One of the things I love about the start of the new year is that it seems to open up so many possibilities for new beginnings. In the last few days I have had several conversations with friends and colleagues about what they are looking forward to in this shiny new decade, and what changes they are making. It doesn’t matter if the changes are health and fitness-related, family, personal development, or professional—they all seem possible with this new expanse of space.
For me, much of my optimism about the new year and the positive changes ahead is grounded in some of the best experiences of the past year. I have seen heightened engagement and innovation in my clients, huge strides made by my adult students, and exciting new frontiers in my own personal and professional life. All of these fuel my sense of what is possible in the new year, and are guiding me.
When I see people working at their best, it is with a sense of purpose as they are engaged in something they care about and that they know is making a difference. They are also doing so, in authentic communities where they feel support and encouragement and are also stretched and challenged. These themes are guiding me as I think about what I want to create in the new year and what conditions I need to create to ensure my success.
There also seems to be something to transparency and accountability. If you think so, too, you might want to check out this cool new web site, that helps you be accountable to yourself for the changes you want to make by putting cash on the line to keep you on track: http://www.stickk.com.
This past fall (2009) DePaul’s Center to Advance Education for Adults invited Margaret Wheatley to give the opening keynote and lead an afternoon workshop at a conference we titled “Thriving in Transition.” I hadn’t realized the experience would include a chance to co-create a transformative playspace.
During the afternoon workshop we were invited to form small groups where we first told one version of our story, and then (after reconvening with new people) told a completely different version of our story. My favorite story was when, in response to the question “how do you respond to aggression?,” a very conservative-looking woman from the Chicago Archdiocese explained that she immediately began rapping when faced with aggression. In great detail she told us how she defused even the most violent aggressors by incorporating their criticisms and threats into her rap songs, and even occasionally broke into the latest street dance moves.
We delighted ourselves and each other with this lived experience of telling playful imaginative variations of our stories. Tales of fear and insecurity transformed into courageous acts; experiences of anger and frustration became filled with compassion and hope; and stories of victimization became doorways to empowered new beginnings.
Ever since that experience and the energy created in it, I have slowed down a bit and—if not in the actual moment of my story-telling, soon after—imagined other versions of the story. Perhaps the person cutting me off in traffic was not consumed in their own self-centeredness, but rushing to the aid of a sick child; perhaps the angry outburst at the board meeting was not an attack, as much as an expression of fear of the uncertain future. Each imaginative variation of the story gives us the power to reposition ourselves, make different choices and have different responses.

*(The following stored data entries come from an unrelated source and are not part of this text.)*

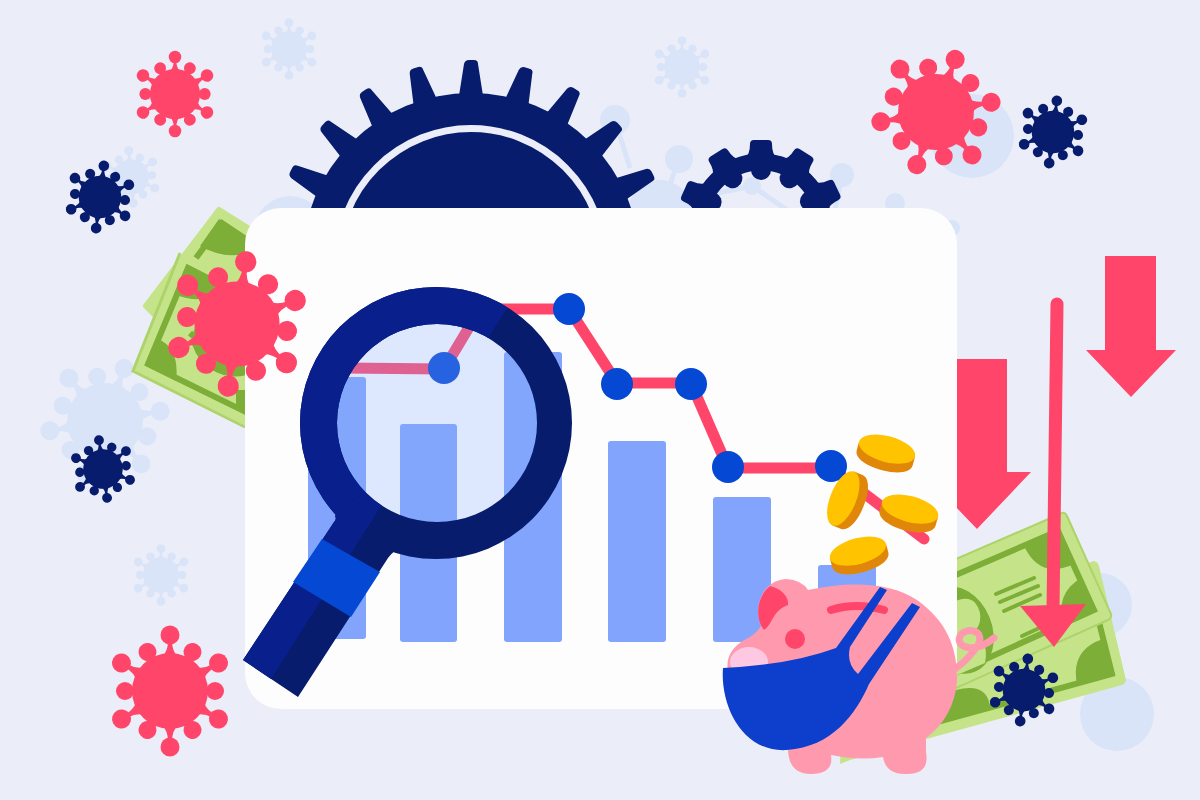
<!DOCTYPE html>
<html lang="en">
<head>
<meta charset="utf-8">
<title>Economic downturn illustration</title>
<style>
:root{--sky:#ebeef9;--mist:#d9e4f8;--navy:#071c6c;--ink:#081f8c;--blue:#0448d4;--mask:#0d3fcc;--bar:#82a4fc;--red:#ff466a;--pink:#ff9aae;--blush:#ffc8e2;--gold:#ffc300;--amber:#e0870a;--note:#c5e48a;--leaf:#7dae37;--card:#fdfdfd}
html,body{margin:0;height:100%;overflow:hidden;background:var(--sky)}
svg{display:block;width:1200px;height:800px}
.mist{fill:var(--mist);color:var(--mist)}
.red{fill:var(--red);color:var(--red)}
.navy{fill:var(--navy);color:var(--navy)}
.note{fill:var(--note)}
.leaf{fill:var(--leaf)}
.frame{fill:none;stroke:var(--leaf);stroke-width:6}
.bars{fill:var(--bar)}
.trend{fill:none;stroke:var(--red);stroke-width:11;stroke-linejoin:round;stroke-linecap:round}
.points{fill:var(--blue)}
.pig{fill:var(--pink)}
</style>
</head>
<body>
<svg viewBox="0 0 1200 800" role="img" aria-label="Falling chart, magnifying glass and masked piggy bank surrounded by viruses">
<defs>
  <g id="long-spike"><path d="M-8-34Q-2-40-2-50H2Q2-40 8-34Z"/><circle cy="-56" r="9.5"/></g>
  <g id="short-spike"><path d="M-6-34Q-3-37-3-42H3Q3-37 6-34Z"/><circle cy="-45" r="9"/></g>
  <g id="spike-pair"><use href="#long-spike"/><use href="#short-spike" transform="rotate(30)"/></g>
  <g id="virus">
    <circle r="38"/>
    <use href="#spike-pair"/><use href="#spike-pair" transform="rotate(60)"/><use href="#spike-pair" transform="rotate(120)"/>
    <use href="#spike-pair" transform="rotate(180)"/><use href="#spike-pair" transform="rotate(240)"/><use href="#spike-pair" transform="rotate(300)"/>
  </g>
  <path id="tooth" d="M-13-160L-7-198Q-6-202-2-202H3Q7-202 7-198L13-160Z"/>
  <g id="cog"><path d="M-16-66Q-11-70-11-80Q-11-84-7-84H7Q11-84 11-80Q11-70 16-66Z"/><circle cy="-54" r="10"/></g>
  <g id="coin">
    <path fill="var(--amber)" d="M-29-4V5C-29 22 29 22 29 5V-4Z"/>
    <ellipse cy="-4" rx="29" ry="13" fill="var(--gold)"/>
  </g>
  <clipPath id="lens-ring"><path clip-rule="evenodd" d="M300 423A136 136 0 1 1 572 423A136 136 0 1 1 300 423ZM337 423A100 99 0 1 0 537 423A100 99 0 1 0 337 423Z"/></clipPath>
  <clipPath id="left-front"><path d="M181 257L134 371L245 427L330 450V320Z"/></clipPath>
  <clipPath id="left-back"><path d="M219 207L143 307L230 390L330 280Z"/></clipPath>
  <clipPath id="right-front"><path d="M1064 514L1111 618L880 722V592Z"/></clipPath>
  <clipPath id="right-back"><path d="M1091 562L1125 682L850 759V640Z"/></clipPath>
</defs>

<rect width="1200" height="800" fill="var(--sky)"/>

<g id="background-dots" class="mist">
  <circle cx="615" cy="120" r="15"/><circle cx="679" cy="159" r="14"/><circle cx="842" cy="175" r="12"/><circle cx="895" cy="203" r="10"/>
  <circle cx="952" cy="228" r="8"/><circle cx="972" cy="136" r="42"/><circle cx="1100" cy="605" r="32"/><circle cx="1117" cy="714" r="37"/>
  <circle cx="290" cy="232" r="36"/><circle cx="660" cy="212" r="32"/><circle cx="752" cy="186" r="9"/>
  <path d="M615 120L630 168M679 159L668 190M660 205L752 186L790 212M842 175L835 210" fill="none" stroke="currentColor" stroke-width="5"/>
</g>

<g id="background-viruses" class="mist">
  <use href="#virus" transform="translate(289 49) scale(.47)"/>
  <use href="#virus" transform="translate(131 177) rotate(-5) scale(.47)"/>
  <use href="#virus" transform="translate(682 67) scale(.47)"/>
  <use href="#virus" transform="translate(161 575) scale(.47)"/>
  <use href="#virus" transform="translate(105 421) rotate(20) scale(1)"/>
</g>

<g id="banknotes-left">
  <path class="note" stroke="var(--note)" stroke-width="6" stroke-linejoin="round" d="M219 210L146 306L230 390L330 280Z"/>
  <g clip-path="url(#left-back)"><path class="frame" d="M196 258L222 223L280 262"/><path class="leaf" d="M200 246L219 219L262 247Q232 264 200 246Z"/></g>
  <path class="note" stroke="var(--note)" stroke-width="6" stroke-linejoin="round" d="M183 258L138 369L245 422L330 450V320Z"/>
  <path d="M180 253L133 371L245 427" fill="none" stroke="#aed36b" stroke-width="3"/>
  <g clip-path="url(#left-front)">
    <path class="frame" d="M300 325L188 268L148 364L258 418"/>
    <path class="leaf" d="M186 266L224 284Q206 308 174 294ZM147 366L158 339Q180 348 176 381ZM236 390H258V420L236 408Z"/>
    <ellipse class="leaf" cx="229" cy="345" rx="38" ry="30" transform="rotate(25 229 345)"/>
    <path d="M190 333L201 343M192 345L202 339" class="frame"/>
  </g>
</g>

<g id="banknotes-right">
  <path class="note" d="M840 764L845 640L1094 561Q1098 562 1099 566L1126 680Q1126 683 1122 685L850 760Z"/>
  <g clip-path="url(#right-back)">
    <path class="frame" d="M1096 610L1112 674L915 728"/>
    <path class="leaf" d="M1112 675L1103 639Q1070 650 1077 684ZM938 721Q930 690 956 690Q988 682 990 708Z"/>
  </g>
  <path class="note" stroke="#aed36b" stroke-width="2" d="M1060 514Q1065 511 1067 516L1111 614Q1112 618 1108 620L880 722V592Z"/>
  <g clip-path="url(#right-front)">
    <path class="frame" d="M900 599L1058 531L1094 610L900 698"/>
    <path class="leaf" d="M1024 546L1059 529L1074 564Q1040 580 1024 546ZM1096 611L1081 578Q1054 594 1064 626Z"/>
    <ellipse class="leaf" cx="958" cy="630" rx="34" ry="45" transform="rotate(-22 958 630)"/>
    <path class="note" d="M950 604Q974 590 980 613Q982 630 968 633Q990 636 985 663L950 678Z"/>
    <path fill="none" stroke="var(--leaf)" stroke-width="4" stroke-linecap="round" d="M996 594L1034 578M1000 602L1038 586M1004 611L1040 595M1022 636L1046 625"/>
  </g>
</g>

<g id="large-gear" class="navy" transform="translate(471 262)">
  <circle r="169"/>
  <use href="#tooth"/><use href="#tooth" transform="rotate(16)"/><use href="#tooth" transform="rotate(31)"/><use href="#tooth" transform="rotate(47)"/><use href="#tooth" transform="rotate(64)"/>
  <use href="#tooth" transform="rotate(-16)"/><use href="#tooth" transform="rotate(-32)"/><use href="#tooth" transform="rotate(-47)"/><use href="#tooth" transform="rotate(-63)"/>
  <circle r="133.5" fill="none" stroke="var(--sky)" stroke-width="7"/>
</g>
<g id="small-gear" class="navy" transform="translate(761 224)">
  <circle r="62" fill="none" stroke="currentColor" stroke-width="17"/>
  <use href="#cog"/><use href="#cog" transform="rotate(32)"/><use href="#cog" transform="rotate(65)"/><use href="#cog" transform="rotate(-32)"/><use href="#cog" transform="rotate(-66)"/>
</g>

<g id="falling-arrows" class="red">
  <path d="M1105 256H1156V350H1176L1131 397L1086 350H1105Z"/>
  <path d="M930 359H1007V472H1031L977 529L930 480Z"/>
  <path d="M1057 304L1053 610" stroke="currentColor" stroke-width="13" stroke-linecap="round"/>
  <path d="M1020 606L1086 604L1054 647Z"/>
</g>

<rect id="chart-card" x="245" y="208" width="712" height="501" rx="36" fill="var(--card)"/>
<g id="chart">
  <g class="bars">
    <rect x="308" y="377" width="58" height="262" rx="3"/><rect x="400" y="424" width="57" height="218" rx="3"/>
    <rect x="504" y="352" width="58" height="290" rx="3"/><rect x="608" y="441" width="58" height="201" rx="3"/>
    <rect x="713" y="497" width="58" height="145" rx="3"/><rect x="818" y="565" width="58" height="77" rx="3"/>
  </g>
  <path class="trend" d="M345 368L444 369L480 309H569L617 383H691L728 468H831L924 539"/>
  <g class="points">
    <circle cx="444" cy="368" r="16"/><circle cx="569" cy="309" r="16"/><circle cx="617" cy="384" r="16"/>
    <circle cx="691" cy="384" r="16"/><circle cx="728" cy="467" r="16"/><circle cx="831" cy="466" r="16"/>
  </g>
</g>

<g id="magnifier">
  <circle cx="437" cy="423" r="101" fill="#85a9ff" opacity=".27"/>
  <g clip-path="url(#lens-ring)">
    <rect x="300" y="287" width="273" height="273" fill="var(--navy)"/>
    <path fill="var(--ink)" d="M290 280H525L340 571H290Z"/>
  </g>
  <path fill="var(--navy)" d="M335 516Q350 500 362 494L408 546Q394 549 388 558L298 697L243 660L334 522Q337 519 335 516Z"/>
  <path fill="var(--ink)" d="M335 516Q350 500 362 494L378 511L271 679L243 660L334 522Q337 519 335 516Z"/>
  <path fill="var(--blue)" d="M322 539L380 572L351 617L293 582Z"/>
</g>

<g id="coins">
  <use href="#coin" transform="translate(886 453) rotate(15)"/>
  <use href="#coin" transform="translate(847 500) rotate(-68)"/>
  <use href="#coin" transform="translate(909 513) rotate(15)"/>
  <use href="#coin" transform="translate(859 555) rotate(-15)"/>
</g>

<g id="piggy-bank">
  <path d="M955 669Q970 658 978 645C986 630 966 626 960 636C955 648 975 654 994 638" fill="none" stroke="var(--pink)" stroke-width="7" stroke-linecap="round"/>
  <path class="pig" d="M728 672Q724 650 748 638Q756 634 761 626C752 605 764 580 786 579Q802 580 808 590C850 581 890 582 917 600C948 622 958 650 957 682C955 704 945 724 926 738V752Q930 774 907 774Q886 775 883 757Q860 761 831 755Q834 774 811 774Q788 774 788 748L740 720Z"/>
  <path class="red" d="M770 586C782 589 789 597 788 605C772 611 773 624 764 630C755 619 756 597 770 586Z"/>
  <circle class="red" cx="795" cy="639" r="10"/>
  <path d="M831 610Q856 602 884 610" fill="none" stroke="var(--red)" stroke-width="8" stroke-linecap="round"/>
  <ellipse cx="749" cy="662" rx="19" ry="15" fill="var(--blush)"/>
  <path fill="var(--mask)" d="M723 668Q790 665 836 648L880 587L887 590L850 647Q846 664 858 674L912 603L920 607L869 684C856 714 832 747 787 750C742 753 720 705 723 668Z"/>
</g>

<g id="red-viruses" class="red">
  <use href="#virus" transform="translate(175 94) scale(.66)"/>
  <use href="#virus" transform="translate(936 112) rotate(20)"/>
  <use href="#virus" transform="translate(237 324) rotate(8) scale(1.12)"/>
  <use href="#virus" transform="translate(170 691)"/>
</g>
<g id="navy-viruses" class="navy">
  <use href="#virus" transform="translate(100 197) rotate(7) scale(.56)"/>
  <use href="#virus" transform="translate(1053 132) rotate(7) scale(.56)"/>
  <use href="#virus" transform="translate(103 469) rotate(-8) scale(.52)"/>
  <use href="#virus" transform="translate(1024 690) rotate(7) scale(.56)"/>
</g>
</svg>
</body>
</html>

This practice seems particularly resonant with playspace which invites us to play new roles and create more play in the system.
The other day at the start of a meeting with my colleagues I noticed an interesting impulse. I knew we had a lot on the agenda and a relatively short time to move through it all. I had the impulse to abandon our few minute ritual of taking some Be. Here. Now. Time to get into our bodies, release distractions and become present to ourselves and the collaboration at hand. In my anxiousness to get to the task, I also considered dispensing with a brief creative warm-up, another ritual we have adopted to bring playspace to life in our collaborations.
Gratefully, when I gingerly proposed “diving in”, Brandy and Christian spoke up and brought me back to our shared commitment. It was humbling to see how I, facilitator and champion of all things playspace and creative collaboration, can also fall prey to the tyranny of the task. The draw to get on with business can so easily eclipse the very presence and life energy that allows us to show up to that business with our whole person, and in the spirit of collaboration and discovery.
One of the many delightful paradoxes and creative tensions in playspace is that when we embrace the process, the product is oh so much richer and our level of engagement and access to creativity so much deeper—as it was in our meeting the other day. We didn’t just check off our agenda items, but had new insights and ideas at each turn AND we did so within our agreed-upon time frame!
The good news is that when we have embedded and reinforced the values of playspace in the organization, even when we momentarily succumb to the siren song of the task, we will have colleagues